ASSIGNED TASK - Please report each line of the data below that contains "show".

DATA PROVIDED -

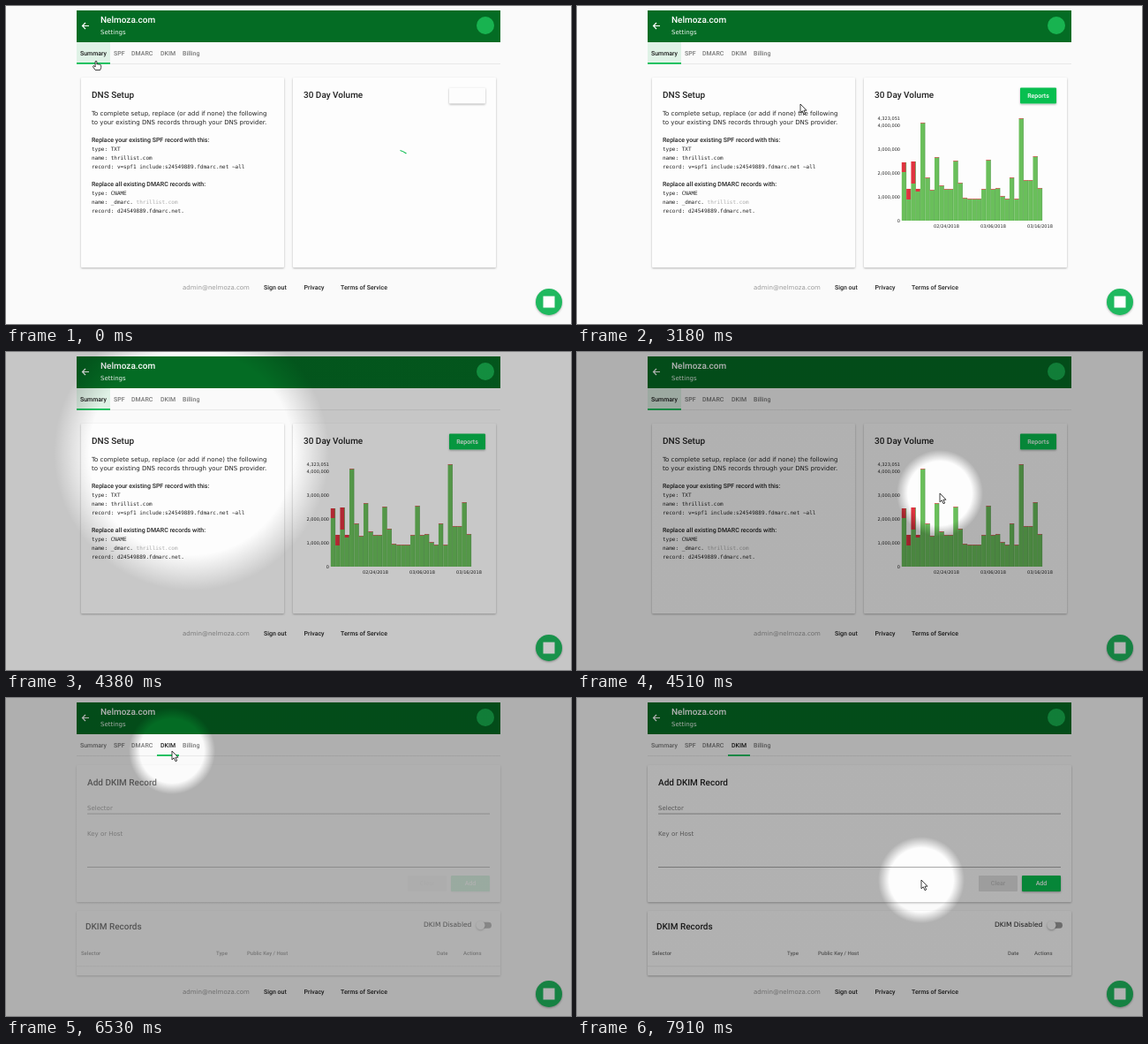
An HTML page for the animation above (8 s loop, 640 px wide and 360 px high).

```html
<!DOCTYPE html>
<html lang="en">
<head>
<meta charset="utf-8">
<title>Settings walkthrough</title>
<style>
  html, body { margin: 0; width: 100%; height: 100%; overflow: hidden; background: #fafafa; }
  svg { display: block; width: 100vw; height: 100vh; }
  text { text-rendering: geometricPrecision; white-space: pre; fill: #222; }
  .title { font: 500 10px Roboto, sans-serif; }
  .strong { font: 500 7px Roboto, sans-serif; }
  .head { font: 500 6px Roboto, sans-serif; fill: #757575; }
  .body { font: 7px "DejaVu Sans", sans-serif; }
  .mono { font: 6px "DejaVu Sans Mono", monospace; }
  .axis { font: 5px "DejaVu Sans", sans-serif; }
  .card { fill: #fdfdfd; filter: drop-shadow(0 1px 1px rgba(0,0,0,.28)); }
  .button { filter: drop-shadow(0 1px 1px rgba(0,0,0,.3)); }
  .mid { text-anchor: middle; }
  .end { text-anchor: end; }
</style>
</head>
<body>
<svg id="stage" viewBox="0 0 640 360"></svg>
<script>
const LOOP = 8000;
const GREEN = '#08bf50';

// Pointer steps: time, x, y, shape
const STEPS = [
  [0, 102, 62, 'hand'], [100, 102, 66, 'hand'], [140, 104, 81, 'arrow'],
  [300, 110, 85, 'arrow'], [430, 117, 89, 'arrow'], [610, 119, 90, 'arrow'],
  [790, 145, 95, 'arrow'], [920, 184, 102, 'arrow'], [1050, 217, 108, 'arrow'],
  [1160, 234, 110, 'arrow'], [1340, 234, 110, ''], [3180, 253, 111, 'arrow'],
  [3600, 253, 111, ''], [4380, 210, 114, ''], [4510, 411, 160, 'arrow'],
  [4710, 350, 137, 'arrow'], [4840, 285, 112, 'arrow'], [4970, 224, 89, 'arrow'],
  [5130, 199, 72, 'arrow'], [5290, 190, 62, 'arrow'], [5420, 185, 54, 'arrow'],
  [5560, 185, 54, 'hand'], [5700, 185, 54, 'hand'], [5860, 185, 54, 'hand'],
  [6380, 185, 54, 'hand'], [6530, 188, 60, 'arrow'], [6660, 194, 69, 'arrow'],
  [6860, 203, 80, 'arrow'], [7030, 218, 94, 'arrow'], [7170, 277, 125, 'arrow'],
  [7330, 280, 126, 'arrow'], [7590, 295, 136, 'arrow'], [7760, 355, 184, 'arrow'],
  [7910, 390, 206, 'arrow']
];

// Bar heights in px, and the rejected share of the first few
const BARS = [66, 36, 67, 36, 111, 49, 35, 72, 40, 36, 36, 68, 43, 26, 25,
              25, 25, 36, 69, 36, 37, 28, 25, 49, 25, 116, 46, 46, 73, 37];
const REJECTED = [11, 12, 25, 3];
const BASE = 243, PITCH = 5.31;

const text = (x, y, cls, str, extra = '') => `<text x="${x}" y="${y}" class="${cls}" ${extra}>${str}</text>`;
const rect = (x, y, w, h, extra) => `<rect x="${x}" y="${y}" width="${w}" height="${h}" ${extra}/>`;
const group = (id, content) => `<g id="${id}">${content}</g>`;
const lines = (x, y, gap, cls, list) => list.map((s, i) => text(x, y + i * gap, cls, s)).join('');
const clamp = v => Math.max(0, Math.min(1, v));

const TABS = [['Summary', 84, 80, 38], ['SPF', 122, 0, 0], ['DMARC', 142, 0, 0], ['DKIM', 175, 171, 25], ['Billing', 200, 0, 0]];

const header =
  rect(80, 5, 480, 36, 'fill="#046c24"') +
  '<path d="M94 22.5H87M90 19l-3.5 3.5L90 26" fill="none" stroke="#fff" stroke-width="1.2"/>' +
  text(107, 18.5, 'title', 'Nelmoza.com', 'style="fill:#fff"') +
  text(107, 32, 'body', 'Settings', 'style="fill:#eef6f0"') +
  '<circle cx="543" cy="22" r="10" fill="#18b350"/>';

const tabs =
  rect(80, 65, 480, .6, 'fill="#ddd"') +
  rect(0, 41, 0, 24.5, 'id="tint" fill="#dff2e6"') +
  rect(0, 64, 0, 1.8, 'id="underline" fill="#10bd54"') +
  TABS.map(([name, x], i) => text(x, 55.5, 'strong', name, `id="tab${i}"`)).join('');

const setupCard =
  rect(85, 81, 230, 215, 'rx="1" class="card"') +
  text(97, 104, 'title', 'DNS Setup') +
  lines(97, 123.5, 10, 'body', ['To complete setup, replace (or add if none) the following', 'to your existing DNS records through your DNS provider.']) +
  text(97, 154, 'strong', 'Replace your existing SPF record with this:') +
  lines(97, 163.5, 10, 'mono', ['type: TXT', 'name: thrillist.com', 'record: v=spf1 include:s24549889.fdmarc.net ~all']) +
  text(97, 204, 'strong', 'Replace all existing DMARC records with:') +
  lines(97, 213.5, 10, 'mono', ['type: CNAME', 'name: _dmarc. <tspan fill="#aaa">thrillist.com</tspan>', 'record: d24549889.fdmarc.net.']);

const axis =
  [['4,323,051', 128.5], ['4,000,000', 137], ['3,000,000', 164], ['2,000,000', 191], ['1,000,000', 218], ['0', 245]]
    .map(([s, y]) => text(366, y, 'axis end', s)).join('') +
  ['02/24/2018', '03/06/2018', '03/16/2018'].map((s, i) => text(418.5 + i * 53, 250.5, 'axis mid', s)).join('');

const bars = BARS.map((h, i) => {
  const x = 367.8 + i * PITCH, red = REJECTED[i] || .8;
  return rect(x, -h, PITCH - .3, red, 'fill="#e0333f"') +
    rect(x, red - h, PITCH - .3, h - red, 'fill="#6abf5b"') +
    rect(x + PITCH - .6, -h, .6, h, 'fill="#4b9a41"');
}).join('');

const volumeCard =
  rect(325, 81, 230, 215, 'rx="1" class="card"') +
  text(337, 104, 'title', '30 Day Volume') +
  rect(502, 92.5, 41, 18, 'rx="1" fill="#fdfdfd" class="button"') +
  group('reports', rect(502, 92.5, 41, 18, `rx="1" fill="${GREEN}"`) + text(522.5, 104, 'strong mid', 'Reports', 'style="fill:#fff"')) +
  '<path id="spinner" d="M446.5 163.5Q450 164.5 453.5 167" fill="none" stroke="#10bd54" stroke-width="1.3"/>' +
  group('axis', axis) + group('bars', bars);

const dkimPage =
  rect(80, 76, 480, 155, 'rx="1" class="card"') +
  text(92, 99, 'title', 'Add DKIM Record') +
  text(92, 127, 'body', 'Selector', 'style="fill:#777"') + rect(92, 130.7, 456, .7, 'fill="#858585"') +
  text(92, 155.5, 'body', 'Key or Host', 'style="fill:#777"') + rect(92, 191.2, 456, .7, 'fill="#858585"') +
  group('formButtons',
    rect(455, 201, 44, 18, 'rx="1" fill="#e0e0e0"') + text(477, 212.3, 'strong mid', 'Clear', 'style="fill:#bdbdbd"') +
    rect(504, 201, 44, 18, `rx="1" fill="${GREEN}" class="button"`) + text(526, 212.3, 'strong mid', 'Add', 'style="fill:#fff"')) +
  rect(80, 241, 480, 73, 'rx="1" class="card"') +
  text(90, 262, 'title', 'DKIM Records') +
  text(473, 259, 'body', 'DKIM Disabled', 'style="font-size:7.5px"') +
  rect(533, 253.7, 17, 7, 'rx="3.5" fill="#9a9a9a"') +
  '<circle cx="537.5" cy="257.2" r="5" fill="#fafafa" class="button"/>' +
  [['Selector', 85], ['Type', 238], ['Public Key / Host', 273], ['Date', 488], ['Actions', 518]]
    .map(([s, x]) => text(x, 291, 'head', s)).join('') +
  rect(80, 303.5, 480, .6, 'fill="#ddd"');

const footer =
  text(200, 320.5, 'body', 'admin@nelmoza.com', 'style="fill:#999"') +
  text(292, 320.5, 'strong', 'Sign out') + text(337.5, 320.5, 'strong', 'Privacy') + text(379, 320.5, 'strong', 'Terms of Service');

const chat =
  '<circle cx="615" cy="335" r="15" fill="#1fb95f" class="button"/>' +
  rect(608.5, 328.5, 13, 13, 'fill="#fff"');

const arrow = '<path d="M0 0V9.8L2.3 7.8L4 11.7L5.7 11L4 7.2H7Z" fill="#fff" stroke="#111" stroke-width=".8" stroke-linejoin="round"/>';
const hand = '<path d="M-.9 .8Q0-.8.9 .8V4Q2 3.2 2.7 4.2Q3.8 3.6 4.3 4.6Q5.6 4.3 5.7 5.6V7.6L4.7 10.5H-.9L-3.6 6.6Q-3.4 5.2-2 5.9L-.9 7Z" fill="#fff" stroke="#111" stroke-width=".8" stroke-linejoin="round"/>';

document.getElementById('stage').innerHTML =
  `<defs><radialGradient id="light" gradientUnits="userSpaceOnUse">
    <stop offset=".74" stop-opacity="0"/><stop offset=".87" stop-opacity=".5"/><stop offset="1"/>
  </radialGradient></defs>` +
  rect(0, 0, 640, 360, 'fill="#fafafa"') + header + tabs +
  group('summaryPage', setupCard + volumeCard) + group('dkimPage', dkimPage) +
  group('footer', footer) + chat +
  rect(0, 0, 640, 360, 'id="shade" fill="url(#light)"') +
  group('arrow', arrow) + group('hand', hand);

const set = (id, attrs) => {
  const el = document.getElementById(id);
  for (const key in attrs) el.setAttribute(key, attrs[key]);
};
const show = (id, on) => set(id, { visibility: on ? 'visible' : 'hidden' });

function render(now) {
  const [t, x, y, pointer] = STEPS.findLast(s => s[0] <= now % LOOP);

  for (const shape of ['arrow', 'hand']) {
    show(shape, pointer === shape);
    set(shape, { transform: `translate(${x} ${y})` });
  }

  const active = t < 5860 ? 0 : 3;
  const [, , left, width] = TABS[active];
  set('underline', { x: left, width });
  set('tint', { x: left, width });
  show('tint', t < 6380);
  TABS.forEach((tab, i) => { document.getElementById('tab' + i).style.fill = i === active ? '#1c1c1c' : '#777'; });

  show('summaryPage', true);
  set('summaryPage', { display: t < 5700 ? 'inline' : 'none' });
  show('spinner', t < 140);
  set('spinner', { transform: `rotate(${t * .5} 450 170)` });
  set('reports', { opacity: clamp((t - 60) / 240) });
  show('axis', t >= 300);
  const grown = 1 - (1 - clamp((t - 260) / 560)) ** 3;
  set('bars', { transform: `translate(0 ${BASE}) scale(1 ${grown})` });

  set('dkimPage', { display: t < 6530 ? 'none' : 'inline', opacity: t < 6660 ? .6 : 1 });
  set('formButtons', { opacity: clamp((t - 6400) / 600) });
  set('footer', { transform: `translate(0 ${t < 6530 ? 0 : 14})` });

  const opening = t < 4510;
  show('shade', t >= 4380);
  set('shade', { opacity: opening ? .21 : .3 });
  set('light', { cx: x, cy: y, r: opening ? 156 : 49 });
}

function tick() {
  render(performance.now() - start);
  requestAnimationFrame(tick);
}
const start = performance.now();
tick();
</script>
</body>
</html>
```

YOUR RESPONSE -
const show = (id, on) => set(id, { visibility: on ? 'visible' : 'hidden' });
    show(shape, pointer === shape);
  show('tint', t < 6380);
  show('summaryPage', true);
  show('spinner', t < 140);
  show('axis', t >= 300);
  show('shade', t >= 4380);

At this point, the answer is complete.